when Edward commanded his archers to
advance, they poured upon the enemy's
ranks such close and dreadful volleys of
arrows that it was impossible to sustain
them. The whole Scottish army was broken
and chased off the field with great slaughter.
Wallace retired to the mountains, and
continued to live there for no less than
seven years after the battle of Falkirk.
Edward offered a large reward for his
capture, and at length this brave patriot
and hardy warrior was betrayed by a friend.
Sir John Menteith, whom he had made
acquainted with the place of his conceal-
ment. Wallace was carried in chains to
London, tried as a rebel and traitor, and
condemned to death. He was drawn upon
a sledge to the place of execution, where
his head was struck off, and his body di-
vided into four quarters, which were ex-
posed on pikes of iron upon London bridge.
(St. Percy.)
53. ROBERT BRUCE.
Edward was deceived in supposing that

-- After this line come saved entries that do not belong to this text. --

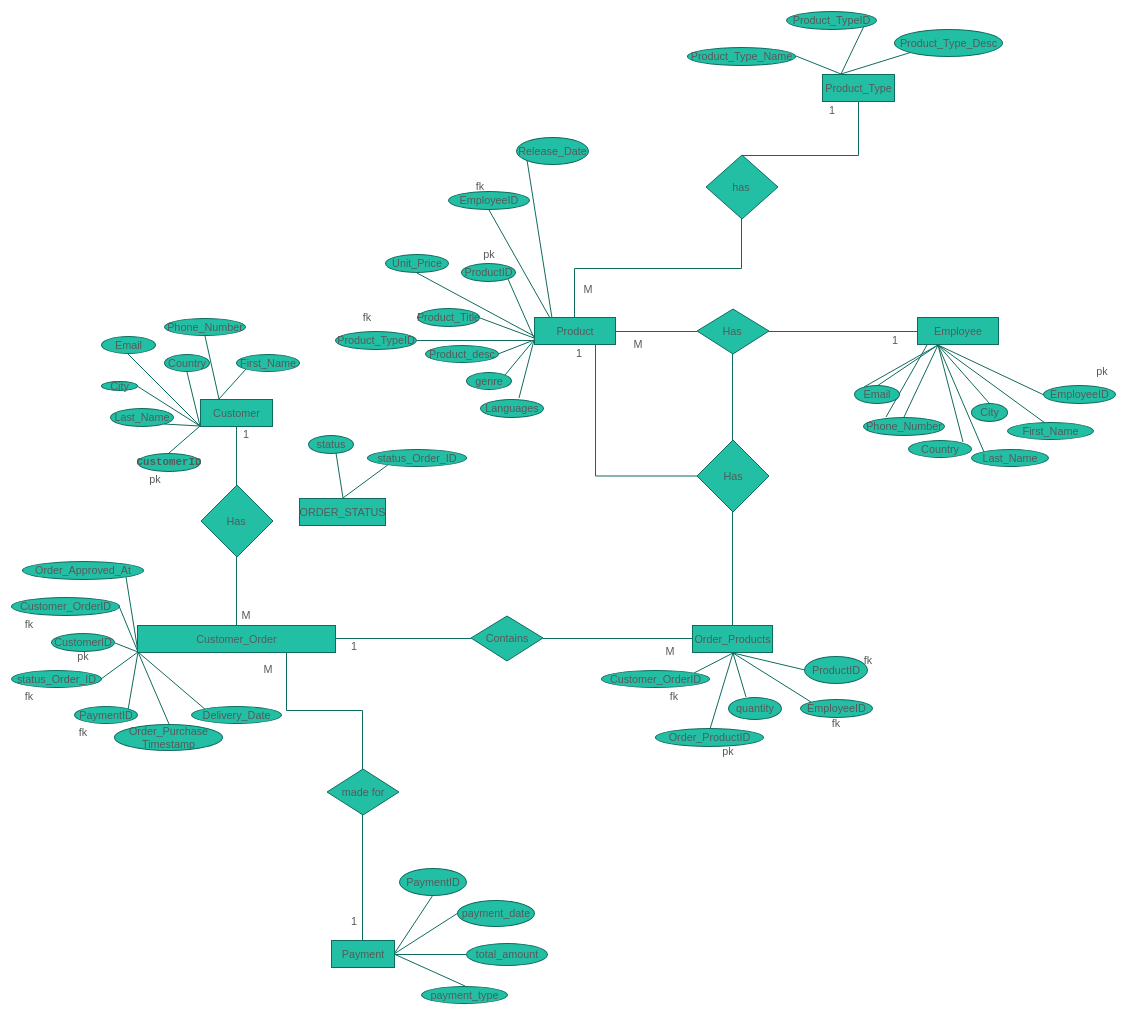
<!DOCTYPE html>
<html lang="en">
<head>
<meta charset="utf-8">
<title>Entity relationship diagram</title>
<style>
:root { --paper: #ffffff; --node: #23bfa5; --line: #0f6b5e; --ink: #555b5a; }
* { box-sizing: border-box; }
html, body { margin: 0; overflow: hidden; background: var(--paper); }
.diagram { position: relative; width: 1132px; height: 1015px; overflow: hidden; font: 10.8px/13px "Liberation Sans", Arial, sans-serif; color: var(--ink); }
.links { position: absolute; inset: 0; fill: none; stroke: var(--line); stroke-width: 1; }
.relations { fill: var(--node); }
.entity, .attribute, .relation { position: absolute; display: flex; align-items: center; justify-content: center; text-align: center; white-space: nowrap; }
.entity, .attribute { background: var(--node); border: 1px solid var(--line); }
.entity { height: 28px; }
.attribute { border-radius: 50%; }
.relation { width: 72px; height: 20px; }
.key-mono { font: bold 10.8px/13px "Liberation Mono", monospace; }
.mark { position: absolute; width: 20px; margin: -7px 0 0 -10px; text-align: center; }
</style>
</head>
<body>
<main class="diagram">
<svg class="links" width="1132" height="1015" viewBox="0 0 1132 1015" aria-hidden="true">
<g class="attribute-links">
<path d="M841 74L796 56M841 74L864 26M841 74L912 52"/>
<path d="M552 318L527 160M550 318L489 210M534 336L417 273M534 338L508 279M534 338L480 318M534 340.500H417M534 340L498 354M534 340L505 375M534 340L519 398"/>
<path d="M219 399L205 336M219 399L246 369M200 426L128 354M200 426L187 372M200 426L137 386M200 426L164 424M200 426L169 453"/>
<path d="M343 498L336 453M343 498L389 464"/>
<path d="M938 345L864 387M938 345L877 386M927 345L886 417M938 345L904 417M938 345L963 442M938 345L984 452M938 345L990 404M938 345L1045 423M938 345L1044 395"/>
<path d="M138 652L126 577M138 652L119 606M138 652L115 643M138 652L101 679M138 652L128 710M138 652L169 724M138 652L206 710"/>
<path d="M733 653L694 673M733 653L710 729M733 653L746 697M733 653L811 702M733 653L805 670"/>
<path d="M394 954L433 895M394 954L458 913M394 954.500H467M394 954L465 986"/>
</g>
<g class="relation-links">
<path d="M858.500 101V155.500H741.500M741.500 218V268.500H574.500V318"/>
<path d="M615 331.500H697M768 331.500H918M732.500 354V440M732.500 511V625M595.500 345V476H697"/>
<path d="M236.500 426V486M236.500 556V625M336 638.500H471M543 638.500H692M286.500 652V710.500H362.500V770M362.500 814V941"/>
</g>
<g class="relations">
<polygon points="742,155 778,187 742,219 706,187"/>
<polygon points="733,309 769,331 733,354 697,331"/>
<polygon points="733,440 769,476 733,512 697,476"/>
<polygon points="237,485 273,521 237,557 201,521"/>
<polygon points="507,616 543,638 507,661 471,638"/>
<polygon points="363,769 399,792 363,815 327,792"/>
</g>
</svg>

<section aria-label="Product type">
<div class="entity" style="left:822px;top:74px;width:73px">Product_Type</div>
<div class="attribute" style="left:687px;top:47px;width:109px;height:19px">Product_Type_Name</div>
<div class="attribute" style="left:786px;top:11px;width:91px;height:19px">Product_TypeID</div>
<div class="attribute" style="left:894px;top:29px;width:109px;height:28px">Product_Type_Desc</div>
<span class="mark" style="left:832px;top:111px">1</span>
</section>

<section aria-label="Product">
<div class="entity" style="left:534px;top:317px;width:82px">Product</div>
<div class="attribute" style="left:516px;top:137px;width:73px;height:28px">Release_Date</div>
<div class="attribute" style="left:448px;top:191px;width:82px;height:19px">EmployeeID</div>
<div class="attribute" style="left:385px;top:254px;width:64px;height:19px">Unit_Price</div>
<div class="attribute" style="left:461px;top:263px;width:55px;height:19px">ProductID</div>
<div class="attribute" style="left:417px;top:308px;width:63px;height:19px">Product_Title</div>
<div class="attribute" style="left:335px;top:331px;width:82px;height:19px">Product_TypeID</div>
<div class="attribute" style="left:425px;top:345px;width:74px;height:18px">Product_desc</div>
<div class="attribute" style="left:466px;top:372px;width:46px;height:18px">genre</div>
<div class="attribute" style="left:480px;top:399px;width:64px;height:19px">Languages</div>
<span class="mark" style="left:480px;top:187px">fk</span>
<span class="mark" style="left:489px;top:255px">pk</span>
<span class="mark" style="left:367px;top:318px">fk</span>
<span class="mark" style="left:588px;top:290px">M</span>
<span class="mark" style="left:638px;top:345px">M</span>
<span class="mark" style="left:579px;top:354px">1</span>
</section>

<section aria-label="Employee">
<div class="entity" style="left:917px;top:317px;width:82px">Employee</div>
<div class="attribute" style="left:854px;top:385px;width:46px;height:19px">Email</div>
<div class="attribute" style="left:863px;top:417px;width:82px;height:19px">Phone_Number</div>
<div class="attribute" style="left:908px;top:440px;width:64px;height:18px">Country</div>
<div class="attribute" style="left:971px;top:449px;width:78px;height:18px">Last_Name</div>
<div class="attribute" style="left:971px;top:403px;width:37px;height:19px">City</div>
<div class="attribute" style="left:1007px;top:422px;width:87px;height:18px">First_Name</div>
<div class="attribute" style="left:1043px;top:385px;width:73px;height:19px">EmployeeID</div>
<span class="mark" style="left:1102px;top:372px">pk</span>
<span class="mark" style="left:895px;top:341px">1</span>
</section>

<section aria-label="Customer">
<div class="entity" style="left:200px;top:399px;width:73px">Customer</div>
<div class="attribute" style="left:164px;top:318px;width:82px;height:18px">Phone_Number</div>
<div class="attribute" style="left:101px;top:336px;width:55px;height:18px">Email</div>
<div class="attribute" style="left:164px;top:354px;width:46px;height:18px">Country</div>
<div class="attribute" style="left:236px;top:354px;width:64px;height:18px">First_Name</div>
<div class="attribute" style="left:101px;top:381px;width:37px;height:10px">City</div>
<div class="attribute" style="left:110px;top:408px;width:64px;height:19px">Last_Name</div>
<div class="attribute key-mono" style="left:137px;top:453px;width:64px;height:19px">CustomerID</div>
<span class="mark" style="left:155px;top:480px">pk</span>
<span class="mark" style="left:246px;top:435px">1</span>
</section>

<section aria-label="Order status">
<div class="entity" style="left:299px;top:498px;width:87px">ORDER_STATUS</div>
<div class="attribute" style="left:308px;top:435px;width:46px;height:19px">status</div>
<div class="attribute" style="left:367px;top:449px;width:100px;height:18px">status_Order_ID</div>
</section>

<section aria-label="Customer order">
<div class="entity" style="left:137px;top:625px;width:199px">Customer_Order</div>
<div class="attribute" style="left:22px;top:561px;width:122px;height:19px">Order_Approved_At</div>
<div class="attribute" style="left:11px;top:597px;width:109px;height:19px">Customer_OrderID</div>
<div class="attribute" style="left:51px;top:633px;width:64px;height:19px">CustomerID</div>
<div class="attribute" style="left:11px;top:670px;width:91px;height:18px">status_Order_ID</div>
<div class="attribute" style="left:74px;top:706px;width:64px;height:18px">PaymentID</div>
<div class="attribute" style="left:114px;top:724px;width:109px;height:27px">Order_Purchase<br>Timestamp</div>
<div class="attribute" style="left:191px;top:706px;width:91px;height:18px">Delivery_Date</div>
<span class="mark" style="left:29px;top:625px">fk</span>
<span class="mark" style="left:83px;top:657px">pk</span>
<span class="mark" style="left:29px;top:697px">fk</span>
<span class="mark" style="left:83px;top:733px">fk</span>
<span class="mark" style="left:246px;top:616px">M</span>
<span class="mark" style="left:354px;top:647px">1</span>
<span class="mark" style="left:268px;top:670px">M</span>
</section>

<section aria-label="Order products">
<div class="entity" style="left:692px;top:625px;width:81px">Order_Products</div>
<div class="attribute" style="left:601px;top:670px;width:109px;height:18px">Customer_OrderID</div>
<div class="attribute" style="left:655px;top:728px;width:109px;height:19px">Order_ProductID</div>
<div class="attribute" style="left:728px;top:697px;width:54px;height:23px">quantity</div>
<div class="attribute" style="left:800px;top:699px;width:73px;height:19px">EmployeeID</div>
<div class="attribute" style="left:804px;top:656px;width:64px;height:28px">ProductID</div>
<span class="mark" style="left:868px;top:661px">fk</span>
<span class="mark" style="left:836px;top:724px">fk</span>
<span class="mark" style="left:674px;top:697px">fk</span>
<span class="mark" style="left:728px;top:752px">pk</span>
<span class="mark" style="left:670px;top:652px">M</span>
</section>

<section aria-label="Payment">
<div class="entity" style="left:331px;top:940px;width:64px">Payment</div>
<div class="attribute" style="left:399px;top:868px;width:68px;height:28px">PaymentID</div>
<div class="attribute" style="left:457px;top:900px;width:78px;height:27px">payment_date</div>
<div class="attribute" style="left:466px;top:943px;width:82px;height:23px">total_amount</div>
<div class="attribute" style="left:421px;top:986px;width:87px;height:18px">payment_type</div>
<span class="mark" style="left:354px;top:922px">1</span>
</section>

<section aria-label="Relations">
<div class="relation" style="left:705px;top:177px">has</div>
<div class="relation" style="left:696px;top:321px">Has</div>
<div class="relation" style="left:697px;top:466px">Has</div>
<div class="relation" style="left:200px;top:511px">Has</div>
<div class="relation" style="left:471px;top:628px">Contains</div>
<div class="relation" style="left:327px;top:782px">made for</div>
</section>
</main>
</body>
</html>
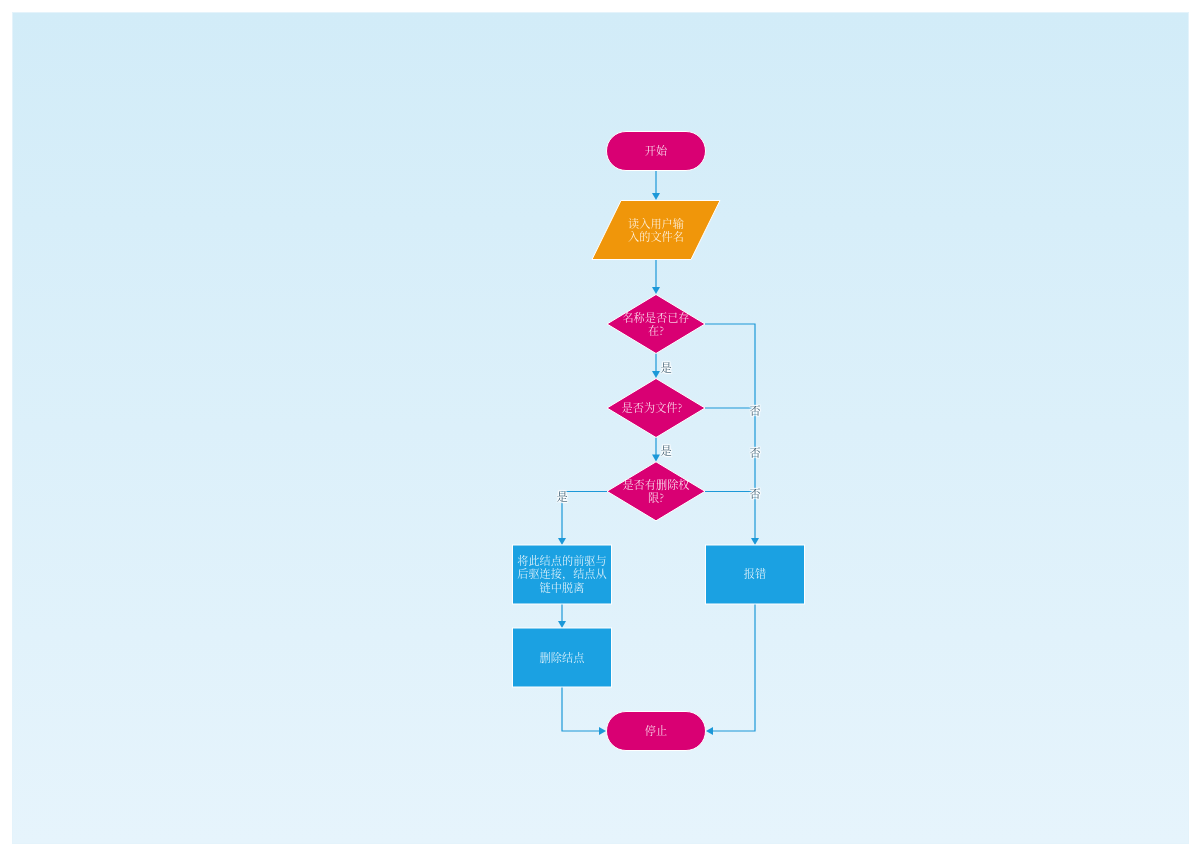
<!DOCTYPE html>
<html lang="zh-CN">
<head>
<meta charset="utf-8">
<title>删除文件流程图</title>
<style>
:root {
  --sky-top: #d2ecf8;
  --sky-bottom: #e6f4fc;
  --magenta: #d90073;
  --orange: #f0960a;
  --blue: #1ba1e2;
  --line: #1c98d8;
  --label: #3f5f73;
  --paper: #ffffff;
}
* { box-sizing: border-box; margin: 0; }
html, body { width: 1200px; height: 855px; overflow: hidden; background: var(--paper); }
.flowchart {
  position: relative;
  width: 1200px;
  height: 855px;
  overflow: hidden;
  font: 11.2px/13.5px "Noto Serif CJK SC", "Noto Serif CJK JP", serif;
}
.backdrop {
  position: absolute;
  left: 12px; top: 12px;
  width: 1177px; height: 832px;
  background: linear-gradient(var(--sky-top), var(--sky-bottom));
  border: 1px solid #e4f3fb;
}
.shapes { position: absolute; left: 0; top: 0; }
.connector { fill: none; stroke: var(--line); stroke-width: 1.2; }
.arrow { fill: var(--line); }
.node { stroke: var(--paper); stroke-width: 1; }
.terminal, .decision { fill: var(--magenta); }
.input { fill: var(--orange); }
.process { fill: var(--blue); }
.text {
  position: absolute;
  display: flex;
  align-items: center;
  justify-content: center;
  width: 98px; height: 58px;
  color: var(--paper);
  opacity: .88;
  text-align: center;
  white-space: nowrap;
}
.main { left: 607px; }
.left { left: 513px; }
.right { left: 706px; }
.branch {
  position: absolute;
  width: 14px; height: 14px;
  line-height: 14px;
  text-align: center;
  color: var(--label);
  text-shadow: 1px 0 1px #fff, -1px 0 1px #fff, 0 1px 1px #fff, 0 -1px 1px #fff, 1px 1px 1px #fff, -1px -1px 1px #fff, 1px -1px 1px #fff, -1px 1px 1px #fff;
}
</style>
</head>
<body>
<main class="flowchart">
  <div class="backdrop"></div>
  <svg class="shapes" width="1200" height="855" viewBox="0 0 1200 855" aria-hidden="true">
    <defs>
      <path id="arrow-head" class="arrow" d="M0 0L-4 -7H4Z"/>
      <polygon id="decision" class="node decision" points="0,-29.5 49,0 0,29.5 -49,0"/>
      <rect id="terminal" class="node terminal" x="-49.5" y="-19.5" width="99" height="39" rx="19.5"/>
      <rect id="process" class="node process" x="-49.5" y="-29.5" width="99" height="59"/>
    </defs>
    <g class="connector">
      <path d="M656 170V196"/>
      <path d="M656 260V290"/>
      <path d="M656 353V374"/>
      <path d="M656 437V458"/>
      <path d="M705 324H755V540"/>
      <path d="M705 408H755"/>
      <path d="M705 491.5H755"/>
      <path d="M607 491.5H562V540"/>
      <path d="M562 604V623"/>
      <path d="M562 687V731H602"/>
      <path d="M755 604V731H710"/>
    </g>
    <use href="#arrow-head" x="656" y="200"/>
    <use href="#arrow-head" x="656" y="294"/>
    <use href="#arrow-head" x="656" y="378"/>
    <use href="#arrow-head" x="656" y="461.5"/>
    <use href="#arrow-head" x="562" y="545"/>
    <use href="#arrow-head" x="755" y="545"/>
    <use href="#arrow-head" x="562" y="628"/>
    <use href="#arrow-head" transform="translate(606 731) rotate(-90)"/>
    <use href="#arrow-head" transform="translate(706 731) rotate(90)"/>
    <use href="#terminal" x="656" y="151"/>
    <polygon class="node input" points="621,200.5 720,200.5 691,259.5 592,259.5"/>
    <use href="#decision" x="656" y="324"/>
    <use href="#decision" x="656" y="408"/>
    <use href="#decision" x="656" y="491.3"/>
    <use href="#process" x="562" y="574.5"/>
    <use href="#process" x="755" y="574.5"/>
    <use href="#process" x="562" y="657.5"/>
    <use href="#terminal" x="656" y="731"/>
  </svg>

  <p class="text main" style="top:122px">开始</p>
  <p class="text main" style="top:201px">读入用户输<br>入的文件名</p>
  <p class="text main" style="top:295px">名称是否已存<br>在?</p>
  <p class="text main" style="top:379px; left:603px">是否为文件?</p>
  <p class="text main" style="top:462px">是否有删除权<br>限?</p>
  <p class="text left" style="top:545px">将此结点的前驱与<br>后驱连接，结点从<br>链中脱离</p>
  <p class="text right" style="top:545px">报错</p>
  <p class="text left" style="top:629px">删除结点</p>
  <p class="text main" style="top:702px">停止</p>

  <span class="branch" style="left:659px; top:360px">是</span>
  <span class="branch" style="left:659px; top:443px">是</span>
  <span class="branch" style="left:555px; top:489px">是</span>
  <span class="branch" style="left:748px; top:403px">否</span>
  <span class="branch" style="left:748px; top:445px">否</span>
  <span class="branch" style="left:748px; top:486px">否</span>
</main>
</body>
</html>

his great severity would tame the Scots
into submission, for soon after the death
of Wallace, Robert Bruce, a grandson of
that Bruce who opposed the pretensions of
Baliol to the Scottish throne, determined
upon shaking off the yoke of England or
perishing in the attempt. He was, without
doubt, the rightful heir to the throne of
Scotland, and the nobility readily took up
their arms in his support; they soon made
themselves masters of all the open country
and the most important fortresses, and
Robert Bruce was solemnly crowned at
Scone.
Edward was greatly incensed when he
heard that the Scots were making new at-
tempts to shake off his authority, and sent
a large army against them under the earl
of Pembroke, who attacked Bruce unex-
pectedly at Methven, in Pertshire, and en-
tirely defeated him. Bruce fought with the
most heroic courage, was thrice dismounted
in the action and as often recovered him-
self, but was at last obliged to flee to the
mountains, where he and a few brave ad-
herents were chased from one place of re-
fuge to another, and underwent many hard-
ships.